Written by Hannah Camp
As you grow older it is inevitable that you forge your own path, this often means leaving home and moving away. You get a job, responsibilities and limited annual leave. It’s been ten long years since our last Kalyeeda Station family reunion and ten years since I was last home for the mustering season. I am the middle child of five siblings. I have two brothers – James and Damian, and three sisters – Beanie, Camille and Wave.
Our station family reunions are quite different from what some may picture to be the stereotype. A typical day could involve anything from mustering cattle, shoeing horses, yard work, bore runs, fencing or horse breaking. Two things are guaranteed early starts and late finishes. Our “down time” often coincides with a rodeo which involves travelling long distances in the truck with gooseneck in tow and a weekend spent campdrafting, barrel racing and bull riding.
Catching up on what’s been happening in each other’s lives occurs when you’re working together on the race vaccinating the steers, riding together on the tail of the mob of keeper heifers that you’re walking away, or sitting shot gun in the Kenworth truck as your brother drives a truck load of weaners from the portable yards to the homestead yards for drafting and processing.
Catching up with family is done while working together on the race.
There are always other non-family members present at our reunions and it’s usually a multi-cultural affair. In the past, these “ring ins” have come from all over the world from Israel through to Scotland, across Europe and occasionally the odd New Zealander. This year has been no exception. We have Rosie the cook from England, Hugo and Hamish two young ringers from the Eastern States, and Amy who is a dairy farmer from Deniliquien. You then have Gareth a long-standing member who did his first season in the stock camp in 2008, Casey my best friend from Perth whose dream has always been to work as a jillaroo on a station, and Zachariah from Nookanbah Community. There are other visitors who come and go. These could be road workers grading our access road who stay for a few days, stock agents assessing the cattle for sale, helicopter pilots who arrive the night before a muster in preparation for an early start the next day.
A picture of James and I with some of the staff that become our extended family.
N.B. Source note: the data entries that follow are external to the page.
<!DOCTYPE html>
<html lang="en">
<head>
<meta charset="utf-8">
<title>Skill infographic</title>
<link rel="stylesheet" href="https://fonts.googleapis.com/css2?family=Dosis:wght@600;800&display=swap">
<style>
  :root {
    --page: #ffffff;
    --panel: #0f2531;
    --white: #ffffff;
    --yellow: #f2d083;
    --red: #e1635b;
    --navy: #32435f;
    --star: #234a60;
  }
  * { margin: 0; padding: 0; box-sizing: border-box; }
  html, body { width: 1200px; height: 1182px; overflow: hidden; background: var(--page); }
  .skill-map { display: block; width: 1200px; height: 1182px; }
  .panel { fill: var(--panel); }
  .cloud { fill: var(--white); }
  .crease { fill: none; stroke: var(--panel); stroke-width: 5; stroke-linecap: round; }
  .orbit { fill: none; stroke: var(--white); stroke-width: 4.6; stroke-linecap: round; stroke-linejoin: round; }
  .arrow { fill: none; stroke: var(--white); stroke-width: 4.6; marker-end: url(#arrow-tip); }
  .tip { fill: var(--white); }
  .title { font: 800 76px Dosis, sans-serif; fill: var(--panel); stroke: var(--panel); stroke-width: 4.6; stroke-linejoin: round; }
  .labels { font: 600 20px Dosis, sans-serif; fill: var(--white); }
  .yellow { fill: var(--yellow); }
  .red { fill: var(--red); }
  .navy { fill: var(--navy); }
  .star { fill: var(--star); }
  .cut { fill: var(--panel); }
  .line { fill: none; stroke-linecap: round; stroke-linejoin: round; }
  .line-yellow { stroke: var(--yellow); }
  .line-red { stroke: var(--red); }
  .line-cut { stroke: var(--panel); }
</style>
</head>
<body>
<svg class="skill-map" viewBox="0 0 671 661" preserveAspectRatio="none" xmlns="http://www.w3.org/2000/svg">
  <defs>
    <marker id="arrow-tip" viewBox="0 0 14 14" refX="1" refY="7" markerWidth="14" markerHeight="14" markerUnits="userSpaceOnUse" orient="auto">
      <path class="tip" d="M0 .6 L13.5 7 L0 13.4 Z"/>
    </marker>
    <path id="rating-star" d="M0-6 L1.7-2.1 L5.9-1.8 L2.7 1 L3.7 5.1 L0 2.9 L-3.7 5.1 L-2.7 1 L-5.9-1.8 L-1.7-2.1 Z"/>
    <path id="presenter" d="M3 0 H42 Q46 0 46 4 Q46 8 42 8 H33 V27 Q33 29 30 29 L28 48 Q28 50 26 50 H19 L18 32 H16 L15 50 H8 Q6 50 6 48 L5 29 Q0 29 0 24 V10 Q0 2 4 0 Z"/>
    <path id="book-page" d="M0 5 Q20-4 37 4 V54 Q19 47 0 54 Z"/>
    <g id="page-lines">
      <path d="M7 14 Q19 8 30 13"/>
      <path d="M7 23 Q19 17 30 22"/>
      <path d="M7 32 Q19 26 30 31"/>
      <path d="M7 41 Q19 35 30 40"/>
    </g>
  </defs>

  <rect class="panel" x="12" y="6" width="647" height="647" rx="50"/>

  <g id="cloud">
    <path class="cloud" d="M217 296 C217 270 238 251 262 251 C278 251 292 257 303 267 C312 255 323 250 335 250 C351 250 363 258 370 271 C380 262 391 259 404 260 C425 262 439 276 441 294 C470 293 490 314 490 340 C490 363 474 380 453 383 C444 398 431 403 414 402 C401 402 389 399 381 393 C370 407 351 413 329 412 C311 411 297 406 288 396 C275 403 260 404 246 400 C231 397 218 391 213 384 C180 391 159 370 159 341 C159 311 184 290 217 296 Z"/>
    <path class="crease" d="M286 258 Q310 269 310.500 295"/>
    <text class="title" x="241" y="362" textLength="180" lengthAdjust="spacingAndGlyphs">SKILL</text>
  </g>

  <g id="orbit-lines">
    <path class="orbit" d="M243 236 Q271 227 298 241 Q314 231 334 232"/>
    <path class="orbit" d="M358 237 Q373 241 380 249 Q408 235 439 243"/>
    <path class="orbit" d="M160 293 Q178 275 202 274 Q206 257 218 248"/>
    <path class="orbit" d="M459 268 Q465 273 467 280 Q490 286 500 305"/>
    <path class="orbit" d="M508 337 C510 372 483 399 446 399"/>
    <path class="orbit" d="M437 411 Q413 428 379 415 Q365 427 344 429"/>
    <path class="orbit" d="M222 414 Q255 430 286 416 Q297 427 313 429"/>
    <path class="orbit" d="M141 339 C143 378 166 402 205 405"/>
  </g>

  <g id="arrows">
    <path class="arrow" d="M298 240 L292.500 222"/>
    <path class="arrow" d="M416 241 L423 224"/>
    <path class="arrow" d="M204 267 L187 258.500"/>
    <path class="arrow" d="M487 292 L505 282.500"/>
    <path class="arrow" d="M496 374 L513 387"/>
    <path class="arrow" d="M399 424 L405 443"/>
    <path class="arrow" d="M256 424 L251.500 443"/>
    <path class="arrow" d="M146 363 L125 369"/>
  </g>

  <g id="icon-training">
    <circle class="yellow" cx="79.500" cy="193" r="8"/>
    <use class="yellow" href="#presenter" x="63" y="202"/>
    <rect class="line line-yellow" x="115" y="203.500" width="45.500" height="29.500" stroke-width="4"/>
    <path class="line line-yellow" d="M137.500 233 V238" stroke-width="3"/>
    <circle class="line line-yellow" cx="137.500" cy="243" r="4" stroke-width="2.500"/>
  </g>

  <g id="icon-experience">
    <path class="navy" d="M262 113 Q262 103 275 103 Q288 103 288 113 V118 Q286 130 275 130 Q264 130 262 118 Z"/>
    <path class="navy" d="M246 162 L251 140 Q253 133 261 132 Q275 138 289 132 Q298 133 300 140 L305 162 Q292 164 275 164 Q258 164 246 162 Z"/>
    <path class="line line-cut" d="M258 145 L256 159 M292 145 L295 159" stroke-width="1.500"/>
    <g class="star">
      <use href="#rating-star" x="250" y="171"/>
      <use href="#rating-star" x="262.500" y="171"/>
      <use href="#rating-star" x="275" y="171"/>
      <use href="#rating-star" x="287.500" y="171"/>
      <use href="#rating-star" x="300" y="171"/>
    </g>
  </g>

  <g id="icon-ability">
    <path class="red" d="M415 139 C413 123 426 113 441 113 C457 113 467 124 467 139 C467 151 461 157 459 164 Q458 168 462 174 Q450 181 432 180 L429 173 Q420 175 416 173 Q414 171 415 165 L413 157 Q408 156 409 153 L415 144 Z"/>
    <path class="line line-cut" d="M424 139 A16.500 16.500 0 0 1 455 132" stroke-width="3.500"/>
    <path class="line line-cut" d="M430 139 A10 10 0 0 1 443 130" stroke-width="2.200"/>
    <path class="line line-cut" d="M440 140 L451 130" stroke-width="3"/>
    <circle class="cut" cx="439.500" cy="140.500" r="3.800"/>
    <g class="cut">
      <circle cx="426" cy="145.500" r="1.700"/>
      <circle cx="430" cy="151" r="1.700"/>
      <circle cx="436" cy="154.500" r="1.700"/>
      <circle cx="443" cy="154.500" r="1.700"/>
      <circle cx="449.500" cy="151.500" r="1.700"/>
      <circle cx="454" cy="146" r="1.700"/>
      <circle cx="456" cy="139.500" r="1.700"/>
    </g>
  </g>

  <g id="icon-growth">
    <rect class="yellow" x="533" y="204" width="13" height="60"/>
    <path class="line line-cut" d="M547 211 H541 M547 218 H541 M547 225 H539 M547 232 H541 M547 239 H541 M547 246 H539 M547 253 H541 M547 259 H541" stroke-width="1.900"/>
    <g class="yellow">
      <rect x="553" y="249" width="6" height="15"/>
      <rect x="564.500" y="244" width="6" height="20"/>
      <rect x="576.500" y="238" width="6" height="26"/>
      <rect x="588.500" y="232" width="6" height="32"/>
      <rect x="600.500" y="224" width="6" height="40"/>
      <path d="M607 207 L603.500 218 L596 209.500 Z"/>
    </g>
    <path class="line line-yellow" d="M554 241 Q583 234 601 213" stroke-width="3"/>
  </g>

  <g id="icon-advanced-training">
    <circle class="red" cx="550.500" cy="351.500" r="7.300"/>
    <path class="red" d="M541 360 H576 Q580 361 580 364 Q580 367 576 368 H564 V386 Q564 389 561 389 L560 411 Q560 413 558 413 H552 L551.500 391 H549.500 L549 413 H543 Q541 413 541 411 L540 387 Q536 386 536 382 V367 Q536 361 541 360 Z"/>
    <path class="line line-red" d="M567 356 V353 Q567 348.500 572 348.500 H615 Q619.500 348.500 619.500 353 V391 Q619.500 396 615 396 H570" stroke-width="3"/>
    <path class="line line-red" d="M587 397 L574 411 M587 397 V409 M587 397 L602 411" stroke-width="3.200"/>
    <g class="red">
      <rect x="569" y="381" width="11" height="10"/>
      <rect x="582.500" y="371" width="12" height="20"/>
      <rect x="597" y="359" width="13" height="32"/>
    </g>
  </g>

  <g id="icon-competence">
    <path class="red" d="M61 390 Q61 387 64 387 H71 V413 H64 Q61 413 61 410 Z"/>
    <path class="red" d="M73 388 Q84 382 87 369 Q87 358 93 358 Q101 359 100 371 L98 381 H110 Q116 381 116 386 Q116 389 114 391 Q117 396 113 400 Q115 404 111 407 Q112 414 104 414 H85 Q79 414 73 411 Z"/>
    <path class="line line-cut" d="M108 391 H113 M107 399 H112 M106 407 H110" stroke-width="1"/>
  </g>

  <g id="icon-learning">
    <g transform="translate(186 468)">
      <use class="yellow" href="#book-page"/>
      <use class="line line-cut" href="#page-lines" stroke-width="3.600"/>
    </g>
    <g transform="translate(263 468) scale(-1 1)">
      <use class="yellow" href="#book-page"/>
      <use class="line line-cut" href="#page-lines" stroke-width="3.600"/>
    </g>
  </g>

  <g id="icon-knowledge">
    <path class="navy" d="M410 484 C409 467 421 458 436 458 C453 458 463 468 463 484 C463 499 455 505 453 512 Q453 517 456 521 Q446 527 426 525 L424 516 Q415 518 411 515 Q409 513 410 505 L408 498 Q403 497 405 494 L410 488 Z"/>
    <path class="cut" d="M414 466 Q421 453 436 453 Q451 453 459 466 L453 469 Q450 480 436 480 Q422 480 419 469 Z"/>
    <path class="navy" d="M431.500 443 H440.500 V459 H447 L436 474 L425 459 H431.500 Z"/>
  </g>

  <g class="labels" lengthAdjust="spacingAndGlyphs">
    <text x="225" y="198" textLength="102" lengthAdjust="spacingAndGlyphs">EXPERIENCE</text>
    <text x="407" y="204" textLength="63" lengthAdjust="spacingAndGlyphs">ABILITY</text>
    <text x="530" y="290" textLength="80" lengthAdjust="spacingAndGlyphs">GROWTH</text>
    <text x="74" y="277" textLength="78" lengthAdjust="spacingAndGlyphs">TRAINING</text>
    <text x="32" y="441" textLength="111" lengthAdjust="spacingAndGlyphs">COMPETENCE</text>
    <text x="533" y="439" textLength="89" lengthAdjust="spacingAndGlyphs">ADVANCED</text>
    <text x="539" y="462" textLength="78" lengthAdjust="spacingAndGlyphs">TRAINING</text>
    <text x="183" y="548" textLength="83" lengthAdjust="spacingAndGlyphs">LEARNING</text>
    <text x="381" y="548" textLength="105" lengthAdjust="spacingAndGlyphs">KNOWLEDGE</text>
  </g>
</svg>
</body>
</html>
There have been some special moments, recently while riding in the lead I turned to look behind and check that the 1500 head of Droughtmaster cattle were still following in my wake. I saw my sister Wave riding her horse Smokin on the point to my left turning the mob back onto the road, Camille was riding on the wing answering the radio call from James to hold the mob while he tears off in the bull catcher through the wattle scrub in hot pursuit of a cleanskin bull fresh off the river country.
It’s great to have the family working together.
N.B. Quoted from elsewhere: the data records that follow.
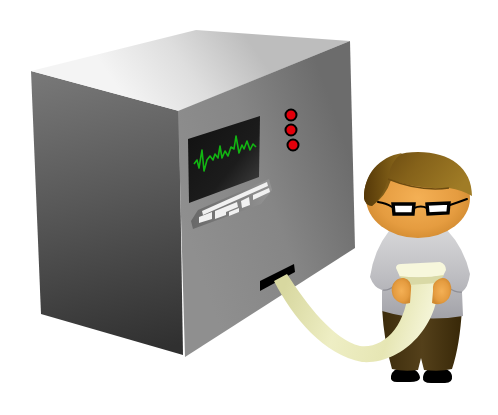
<!DOCTYPE html>
<html lang="en">
<head>
<meta charset="utf-8">
<title>Computer and operator</title>
<style>
:root {
  --paper: #fff;
  --ink: #000;
  --lamp: #e3000b;
  --trace: #12b512;
  --key: #f1f1f1;
  --lens: #fff;
}
html, body { margin: 0; background: var(--paper); }
body { width: 498px; height: 415px; overflow: hidden; }
svg { display: block; }
.lamp { fill: var(--lamp); stroke: var(--ink); stroke-width: 2; }
.trace { fill: none; stroke: var(--trace); stroke-width: 1.6; stroke-linejoin: round; }
.key { fill: var(--key); }
.ink { fill: var(--ink); }
.lens { fill: var(--lens); stroke: var(--ink); stroke-width: 3.4; }
.frame { fill: none; stroke: var(--ink); stroke-width: 2; stroke-linecap: round; }
</style>
</head>
<body>
<svg width="498" height="415" viewBox="0 0 498 415" role="img" aria-label="A man with glasses reads a paper strip coming out of a large grey computer">
  <defs>
    <linearGradient id="top-shade" gradientUnits="userSpaceOnUse" x1="130" y1="105" x2="240" y2="28">
      <stop offset="0" stop-color="#f4f4f4"/><stop offset=".5" stop-color="#dedede"/><stop offset="1" stop-color="#bdbdbd"/>
    </linearGradient>
    <linearGradient id="side-shade" gradientUnits="userSpaceOnUse" x1="70" y1="70" x2="135" y2="355">
      <stop offset="0" stop-color="#777"/><stop offset=".45" stop-color="#585858"/><stop offset="1" stop-color="#303030"/>
    </linearGradient>
    <linearGradient id="front-shade" gradientUnits="userSpaceOnUse" x1="185" y1="230" x2="355" y2="170">
      <stop offset="0" stop-color="#8f8f8f"/><stop offset=".5" stop-color="#868686"/><stop offset="1" stop-color="#6c6c6c"/>
    </linearGradient>
    <linearGradient id="screen-shade" x1="0" y1="0" x2="1" y2="1">
      <stop offset="0" stop-color="#101010"/><stop offset=".6" stop-color="#1c1c1c"/><stop offset="1" stop-color="#484848"/>
    </linearGradient>
    <linearGradient id="keyboard-shade" x1="0" y1="0" x2="1" y2="0">
      <stop offset="0" stop-color="#686868"/><stop offset="1" stop-color="#949494"/>
    </linearGradient>
    <linearGradient id="paper-shade" gradientUnits="userSpaceOnUse" x1="285" y1="285" x2="430" y2="330">
      <stop offset="0" stop-color="#d8d8a0"/><stop offset=".4" stop-color="#eeeec4"/><stop offset=".75" stop-color="#e6e6b4"/><stop offset="1" stop-color="#f6f6da"/>
    </linearGradient>
    <linearGradient id="hair-shade" x1="0" y1="0" x2="1" y2=".4">
      <stop offset="0" stop-color="#5e3f0c"/><stop offset=".5" stop-color="#85621a"/><stop offset="1" stop-color="#a07c26"/>
    </linearGradient>
    <linearGradient id="fringe-shade" x1="0" y1="0" x2="1" y2="0">
      <stop offset="0" stop-color="#553808"/><stop offset="1" stop-color="#8d6a1c"/>
    </linearGradient>
    <radialGradient id="skin-shade" cx=".5" cy=".5" r=".55">
      <stop offset="0" stop-color="#f4b055"/><stop offset=".7" stop-color="#e59c40"/><stop offset="1" stop-color="#d18a30"/>
    </radialGradient>
    <linearGradient id="shirt-shade" x1="0" y1="0" x2="0" y2="1">
      <stop offset="0" stop-color="#d6d6d8"/><stop offset=".5" stop-color="#bfbfc3"/><stop offset="1" stop-color="#a2a2a8"/>
    </linearGradient>
    <linearGradient id="trouser-shade" x1="0" y1="0" x2="1" y2="0">
      <stop offset="0" stop-color="#3c2c0c"/><stop offset=".5" stop-color="#54401a"/><stop offset="1" stop-color="#382808"/>
    </linearGradient>
  </defs>

  <g id="computer">
    <polygon fill="url(#side-shade)" points="31,71 179,111 183,355 41,314"/>
    <polygon fill="url(#top-shade)" points="31,71 196,30 350,41 179,111"/>
    <polygon fill="url(#front-shade)" points="178,111 350,41 355,248 185,357"/>

    <g id="monitor">
      <polygon fill="url(#screen-shade)" points="188,139 260,116 259,177 189,203"/>
      <polyline class="trace" points="194,164 197,160 199,168 202,150 204,171 207,160 210,156 213,160 215,154 218,158 220,146 222,158 225,151 228,156 231,147 234,149 236,136 239,153 242,145 244,149 247,141 250,150 253,144 256,147"/>
    </g>

    <g id="keyboard">
      <polygon fill="url(#keyboard-shade)" points="198,210 269,179 272,190 261,204 193,229 191,221"/>
      <polygon class="key" points="202,211 267,182 268,186 203,215"/>
      <polygon class="key" points="199,217 212,212 212,219 199,223"/>
      <polygon class="key" points="215,211 237,202 238,207 226,212 226,215 215,219"/>
      <polygon class="key" points="229,212 239,208 239,212 229,216"/>
      <polygon class="key" points="241,201 249,197 250,205 242,208"/>
      <polygon class="key" points="253,195 269,188 270,192 253,200"/>
    </g>

    <g id="lamps">
      <circle class="lamp" cx="291" cy="115" r="5.5"/>
      <circle class="lamp" cx="291" cy="130" r="5.5"/>
      <circle class="lamp" cx="293" cy="145" r="5.5"/>
    </g>

    <polygon id="paper-slot" class="ink" points="260,281 294,264 295,272 260,291"/>
  </g>

  <g id="operator">
    <g id="legs">
      <path class="ink" d="M391 376Q393 367 405 368Q419 368 420 378Q419 382 410 382H397Q390 382 391 376Z"/>
      <path class="ink" d="M423 377Q424 368 437 368Q451 368 452 376Q453 383 445 383H431Q422 383 423 377Z"/>
      <path fill="url(#trouser-shade)" d="M382 308H462Q460 345 452 369Q440 372 424 370L421 358L418 370Q404 372 392 369Q384 342 382 308Z"/>
    </g>
    <path id="shirt" fill="url(#shirt-shade)" d="M389 231Q418 238 447 230Q464 248 470 274Q468 288 462 292L463 316Q422 323 382 311L382 290Q374 288 370 277Q374 250 389 231Z"/>
    <path id="sleeve-folds" fill="none" stroke="#8f8f96" stroke-width="1.2" d="M383 290Q388 291 394 286M462 292Q456 293 449 288"/>

    <g id="paper-strip">
      <path fill="url(#paper-shade)" d="M274 281L287 274C307 305 333 339 360 346C385 349 407 325 409 284L438 282C440 325 402 365 362 362C324 355 293 318 274 281Z"/>
      <path fill="#f7f7dc" d="M396 268Q396 264 401 264L440 262Q446 264 446 270L443 276Q420 279 400 277Z"/>
      <path fill="#d9d9a6" d="M399 276Q422 279 444 275L438 283L409 285Z"/>
    </g>

    <g id="hands" fill="url(#skin-shade)">
      <path d="M393 284Q397 277 404 278Q412 280 411 290L410 303Q401 306 394 298Q390 291 393 284Z"/>
      <path d="M450 283Q446 276 439 279Q432 282 433 291L432 303Q442 307 449 298Q453 290 450 283Z"/>
    </g>

    <g id="head">
      <ellipse fill="url(#skin-shade)" cx="418" cy="198" rx="52" ry="40"/>
      <path fill="url(#hair-shade)" d="M364 198C364 171 385 152 418 152C450 152 472 168 472 196Q462 190 449 188Q420 190 391 180Q386 196 372 206Q365 205 364 198Z"/>
      <path fill="url(#fringe-shade)" d="M364 198C364 174 379 157 402 153Q390 162 388 178Q384 196 372 206Q365 205 364 198Z"/>
      <path fill="none" stroke="#6d4c10" stroke-width="1.4" d="M388 179Q420 192 449 188"/>
    </g>

    <g id="glasses">
      <path class="frame" d="M378 202Q386 203 392 207M414 208Q421 205 427 208M450 205Q459 202 467 199"/>
      <polygon class="lens" points="393,204 414,204 413,214 394,214"/>
      <polygon class="lens" points="427,204 449,203 448,213 428,214"/>
    </g>
  </g>
</svg>
</body>
</html>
Lunch is brought out by Mum who sets everything up on the back of the Toyota and fusses around making sure everyone has their sandwiches and a cold glass of water. Dad arrives soon after parking the dozer in the shade after a morning spent clearing the road. It may not be the typical way for a family to come together but it’s the only way I know. No truer words have been spoken or in this case sung than by Australian country music singer Lee Kernigan “It’s a way of life, it’s the life we live and I’m right where I want to be and that’s the way it is”.
Me, Camille and Dad having a lunch break.